■ Dataset:
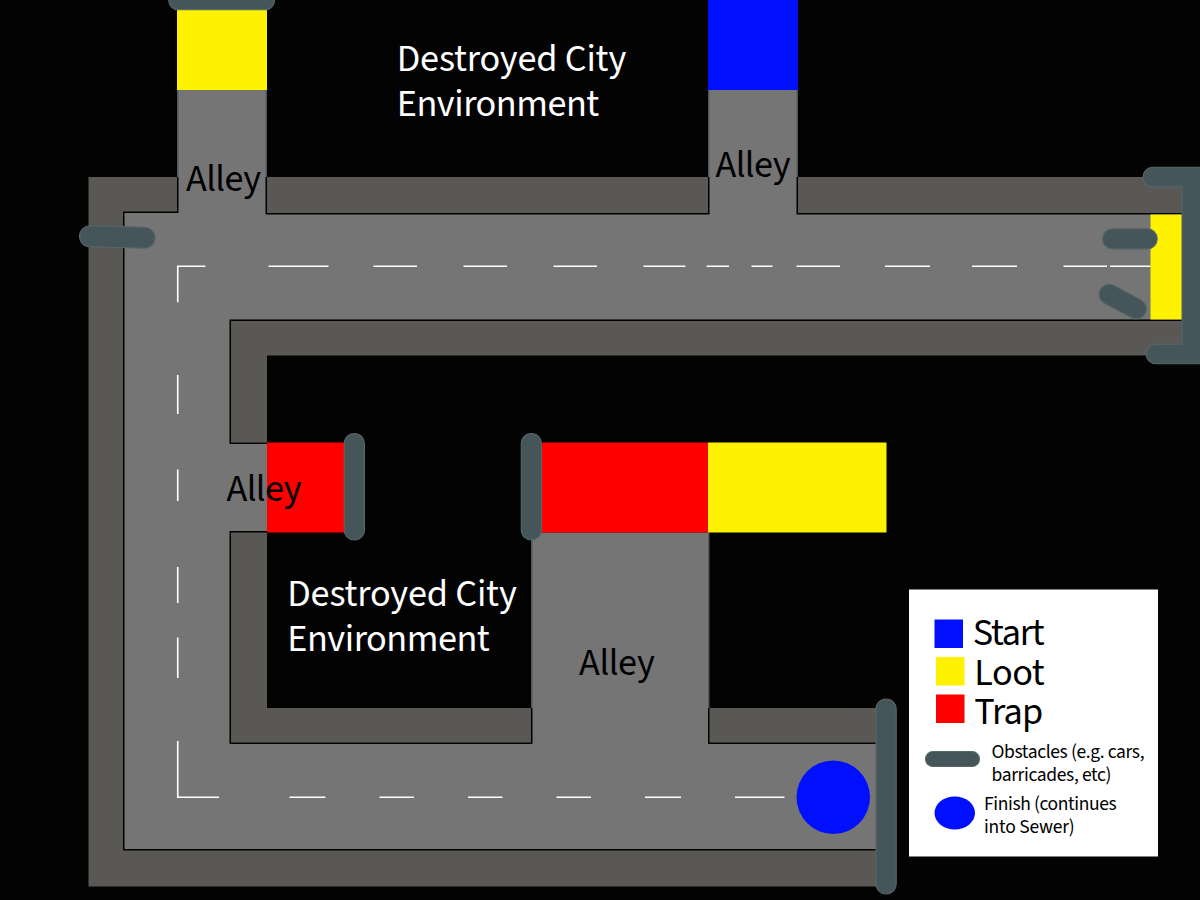
<!DOCTYPE html>
<html lang="en">
<head>
<meta charset="utf-8">
<title>Destroyed City Level Map</title>
<link rel="stylesheet" href="https://fonts.googleapis.com/css2?family=Source+Sans+3:wght@400&amp;display=swap">
<style>
:root {
  --void: #030303;
  --sidewalk: #5a5855;
  --road: #757575;
  --kerb: #000;
  --alley-edge: #4f5a5c;
  --start: #0010ff;
  --loot: #fff200;
  --trap: #ff0000;
  --obstacle: #465559;
  --obstacle-edge: #56686c;
  --paper: #fff;
}
html, body { margin: 0; width: 1200px; height: 900px; overflow: hidden; background: var(--void); }
.level-map { display: block; width: 1200px; height: 900px; font-family: "Source Sans 3", "Myriad Pro", sans-serif; }
.sidewalk { fill: var(--sidewalk); }
.road { fill: var(--road); }
.kerb { fill: none; stroke: var(--kerb); stroke-width: 1; }
.alley-edge { fill: none; stroke: var(--alley-edge); stroke-width: 1; }
.lane { fill: none; stroke: var(--paper); stroke-width: 1.1; }
.start, .finish { fill: var(--start); }
.loot { fill: var(--loot); }
.trap { fill: var(--trap); }
.obstacle { fill: var(--obstacle); stroke: var(--obstacle-edge); stroke-width: .7; }
.legend-panel { fill: var(--paper); }
.district { fill: var(--paper); font-size: 25.5px; }
.alley-name { fill: var(--kerb); font-size: 25.5px; }
.key { fill: var(--kerb); font-size: 25.5px; }
.note { fill: var(--kerb); font-size: 13px; }
</style>
</head>
<body>
<svg class="level-map" viewBox="0 0 800 600" role="img" aria-label="Level map of a destroyed city with start, loot, traps, obstacles and finish">
  <g id="sidewalks">
    <path class="sidewalk" d="M59 118H789V237H178V472H590V591H59Z"/>
  </g>

  <g id="roads">
    <path class="road" d="M82.500 142H118V60H178V142H472V60H532V142H788V213H153.500V295H178V354H153.500V495H354V355H472V495H590V566.500H82.500Z"/>
    <path class="alley-edge" d="M118.500 60V118M177.500 60V118M472.500 60V118M531.500 60V118M354.500 355V472M472.500 355V472"/>
    <path class="kerb" d="M590 566.500H82.500V141.500H118.500V118M177.500 118V142.500H472.500V118M531.500 118V142.500H788M788 213.500H153.500V295.500H178M178 354.500H153.500V495.500H354.500V472M472.500 472V495.500H590"/>
  </g>

  <g id="lane-markings" class="lane">
    <path d="M118.500 201.500V177.500H137M179 177.500H190M190 177.500H219M249 177.500H278M309 177.500H338M369 177.500H398M429 177.500H457M471 177.500H486M501 177.500H515M531 177.500H560M590 177.500H620M648 177.500H678M709 177.500H738M740 177.500H767"/>
    <path d="M118.500 250V276M118.500 313V334M118.500 378V402M118.500 425V452M118.500 494V531.500H146M193 531.500H217M253 531.500H276M312 531.500H335M371 531.500H394M430 531.500H454M490 531.500H523"/>
  </g>

  <g id="zones">
    <rect class="loot" x="118" y="0" width="60" height="60"/>
    <rect class="start" x="472" y="0" width="60" height="60"/>
    <rect class="loot" x="767" y="143" width="21" height="70"/>
    <rect class="trap" x="178" y="295" width="56" height="60"/>
    <rect class="trap" x="356" y="295" width="116" height="60"/>
    <rect class="loot" x="472" y="295" width="119" height="60"/>
    <circle class="finish" cx="555.500" cy="531.500" r="24.500"/>
  </g>

  <g id="obstacles" class="obstacle">
    <rect x="112.500" y="-7" width="70.500" height="13.500" rx="6"/>
    <rect x="53" y="151" width="50.500" height="14" rx="7" transform="rotate(1.500 78 158)"/>
    <rect x="735" y="152.500" width="36.500" height="13.500" rx="6.700"/>
    <rect x="731.500" y="194.300" width="34" height="13.500" rx="6.700" transform="rotate(28 748.500 201)"/>
    <path d="M801 111.500H768.500A6.500 6.500 0 0 0 768.500 124.500H788V229.500H770.500A6.500 6.500 0 0 0 770.500 242.500H801Z"/>
    <rect x="229.500" y="289" width="13.500" height="71" rx="6.700"/>
    <rect x="347.500" y="289" width="13.500" height="71" rx="6.700"/>
    <rect x="584" y="466" width="13.500" height="130" rx="6.700"/>
  </g>

  <g id="place-names">
    <text class="district"><tspan x="264.500" y="47" textLength="153">Destroyed City</tspan><tspan x="264.500" y="77" textLength="135">Environment</tspan></text>
    <text class="district"><tspan x="191.500" y="404" textLength="153">Destroyed City</tspan><tspan x="191.500" y="434" textLength="135">Environment</tspan></text>
    <text class="alley-name" x="124" y="127" textLength="50">Alley</text>
    <text class="alley-name" x="477" y="118" textLength="50">Alley</text>
    <text class="alley-name" x="151" y="334" textLength="50">Alley</text>
    <text class="alley-name" x="386" y="450" textLength="50.500">Alley</text>
  </g>

  <g id="legend">
    <rect class="legend-panel" x="606" y="393" width="166" height="178"/>
    <rect class="start" x="623" y="413" width="19" height="19"/>
    <text class="key" x="648.500" y="430" textLength="48">Start</text>
    <rect class="loot" x="624" y="438" width="19" height="19"/>
    <text class="key" x="649.500" y="456.500" textLength="47">Loot</text>
    <rect class="trap" x="624" y="463" width="19" height="19"/>
    <text class="key" x="649.500" y="482.500" textLength="46">Trap</text>
    <rect class="obstacle" x="617" y="501" width="36" height="10" rx="5"/>
    <text class="note"><tspan x="661" y="505" textLength="102">Obstacles (e.g. cars,</tspan><tspan x="661" y="520.500" textLength="80">barricades, etc)</tspan></text>
    <ellipse class="finish" cx="636.500" cy="542" rx="13.500" ry="11"/>
    <text class="note"><tspan x="656" y="540" textLength="88.500">Finish (continues</tspan><tspan x="656" y="555.500" textLength="60.500">into Sewer)</tspan></text>
  </g>
</svg>
</body>
</html>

■ How to complete this task:
Without including any pictures, return every line of the records exactly.

■ Problem solution:
<!DOCTYPE html>
<html lang="en">
<head>
<meta charset="utf-8">
<title>Destroyed City Level Map</title>
<link rel="stylesheet" href="https://fonts.googleapis.com/css2?family=Source+Sans+3:wght@400&amp;display=swap">
<style>
:root {
  --void: #030303;
  --sidewalk: #5a5855;
  --road: #757575;
  --kerb: #000;
  --alley-edge: #4f5a5c;
  --start: #0010ff;
  --loot: #fff200;
  --trap: #ff0000;
  --obstacle: #465559;
  --obstacle-edge: #56686c;
  --paper: #fff;
}
html, body { margin: 0; width: 1200px; height: 900px; overflow: hidden; background: var(--void); }
.level-map { display: block; width: 1200px; height: 900px; font-family: "Source Sans 3", "Myriad Pro", sans-serif; }
.sidewalk { fill: var(--sidewalk); }
.road { fill: var(--road); }
.kerb { fill: none; stroke: var(--kerb); stroke-width: 1; }
.alley-edge { fill: none; stroke: var(--alley-edge); stroke-width: 1; }
.lane { fill: none; stroke: var(--paper); stroke-width: 1.1; }
.start, .finish { fill: var(--start); }
.loot { fill: var(--loot); }
.trap { fill: var(--trap); }
.obstacle { fill: var(--obstacle); stroke: var(--obstacle-edge); stroke-width: .7; }
.legend-panel { fill: var(--paper); }
.district { fill: var(--paper); font-size: 25.5px; }
.alley-name { fill: var(--kerb); font-size: 25.5px; }
.key { fill: var(--kerb); font-size: 25.5px; }
.note { fill: var(--kerb); font-size: 13px; }
</style>
</head>
<body>
<svg class="level-map" viewBox="0 0 800 600" role="img" aria-label="Level map of a destroyed city with start, loot, traps, obstacles and finish">
  <g id="sidewalks">
    <path class="sidewalk" d="M59 118H789V237H178V472H590V591H59Z"/>
  </g>

  <g id="roads">
    <path class="road" d="M82.500 142H118V60H178V142H472V60H532V142H788V213H153.500V295H178V354H153.500V495H354V355H472V495H590V566.500H82.500Z"/>
    <path class="alley-edge" d="M118.500 60V118M177.500 60V118M472.500 60V118M531.500 60V118M354.500 355V472M472.500 355V472"/>
    <path class="kerb" d="M590 566.500H82.500V141.500H118.500V118M177.500 118V142.500H472.500V118M531.500 118V142.500H788M788 213.500H153.500V295.500H178M178 354.500H153.500V495.500H354.500V472M472.500 472V495.500H590"/>
  </g>

  <g id="lane-markings" class="lane">
    <path d="M118.500 201.500V177.500H137M179 177.500H190M190 177.500H219M249 177.500H278M309 177.500H338M369 177.500H398M429 177.500H457M471 177.500H486M501 177.500H515M531 177.500H560M590 177.500H620M648 177.500H678M709 177.500H738M740 177.500H767"/>
    <path d="M118.500 250V276M118.500 313V334M118.500 378V402M118.500 425V452M118.500 494V531.500H146M193 531.500H217M253 531.500H276M312 531.500H335M371 531.500H394M430 531.500H454M490 531.500H523"/>
  </g>

  <g id="zones">
    <rect class="loot" x="118" y="0" width="60" height="60"/>
    <rect class="start" x="472" y="0" width="60" height="60"/>
    <rect class="loot" x="767" y="143" width="21" height="70"/>
    <rect class="trap" x="178" y="295" width="56" height="60"/>
    <rect class="trap" x="356" y="295" width="116" height="60"/>
    <rect class="loot" x="472" y="295" width="119" height="60"/>
    <circle class="finish" cx="555.500" cy="531.500" r="24.500"/>
  </g>

  <g id="obstacles" class="obstacle">
    <rect x="112.500" y="-7" width="70.500" height="13.500" rx="6"/>
    <rect x="53" y="151" width="50.500" height="14" rx="7" transform="rotate(1.500 78 158)"/>
    <rect x="735" y="152.500" width="36.500" height="13.500" rx="6.700"/>
    <rect x="731.500" y="194.300" width="34" height="13.500" rx="6.700" transform="rotate(28 748.500 201)"/>
    <path d="M801 111.500H768.500A6.500 6.500 0 0 0 768.500 124.500H788V229.500H770.500A6.500 6.500 0 0 0 770.500 242.500H801Z"/>
    <rect x="229.500" y="289" width="13.500" height="71" rx="6.700"/>
    <rect x="347.500" y="289" width="13.500" height="71" rx="6.700"/>
    <rect x="584" y="466" width="13.500" height="130" rx="6.700"/>
  </g>

  <g id="place-names">
    <text class="district"><tspan x="264.500" y="47" textLength="153">Destroyed City</tspan><tspan x="264.500" y="77" textLength="135">Environment</tspan></text>
    <text class="district"><tspan x="191.500" y="404" textLength="153">Destroyed City</tspan><tspan x="191.500" y="434" textLength="135">Environment</tspan></text>
    <text class="alley-name" x="124" y="127" textLength="50">Alley</text>
    <text class="alley-name" x="477" y="118" textLength="50">Alley</text>
    <text class="alley-name" x="151" y="334" textLength="50">Alley</text>
    <text class="alley-name" x="386" y="450" textLength="50.500">Alley</text>
  </g>

  <g id="legend">
    <rect class="legend-panel" x="606" y="393" width="166" height="178"/>
    <rect class="start" x="623" y="413" width="19" height="19"/>
    <text class="key" x="648.500" y="430" textLength="48">Start</text>
    <rect class="loot" x="624" y="438" width="19" height="19"/>
    <text class="key" x="649.500" y="456.500" textLength="47">Loot</text>
    <rect class="trap" x="624" y="463" width="19" height="19"/>
    <text class="key" x="649.500" y="482.500" textLength="46">Trap</text>
    <rect class="obstacle" x="617" y="501" width="36" height="10" rx="5"/>
    <text class="note"><tspan x="661" y="505" textLength="102">Obstacles (e.g. cars,</tspan><tspan x="661" y="520.500" textLength="80">barricades, etc)</tspan></text>
    <ellipse class="finish" cx="636.500" cy="542" rx="13.500" ry="11"/>
    <text class="note"><tspan x="656" y="540" textLength="88.500">Finish (continues</tspan><tspan x="656" y="555.500" textLength="60.500">into Sewer)</tspan></text>
  </g>
</svg>
</body>
</html>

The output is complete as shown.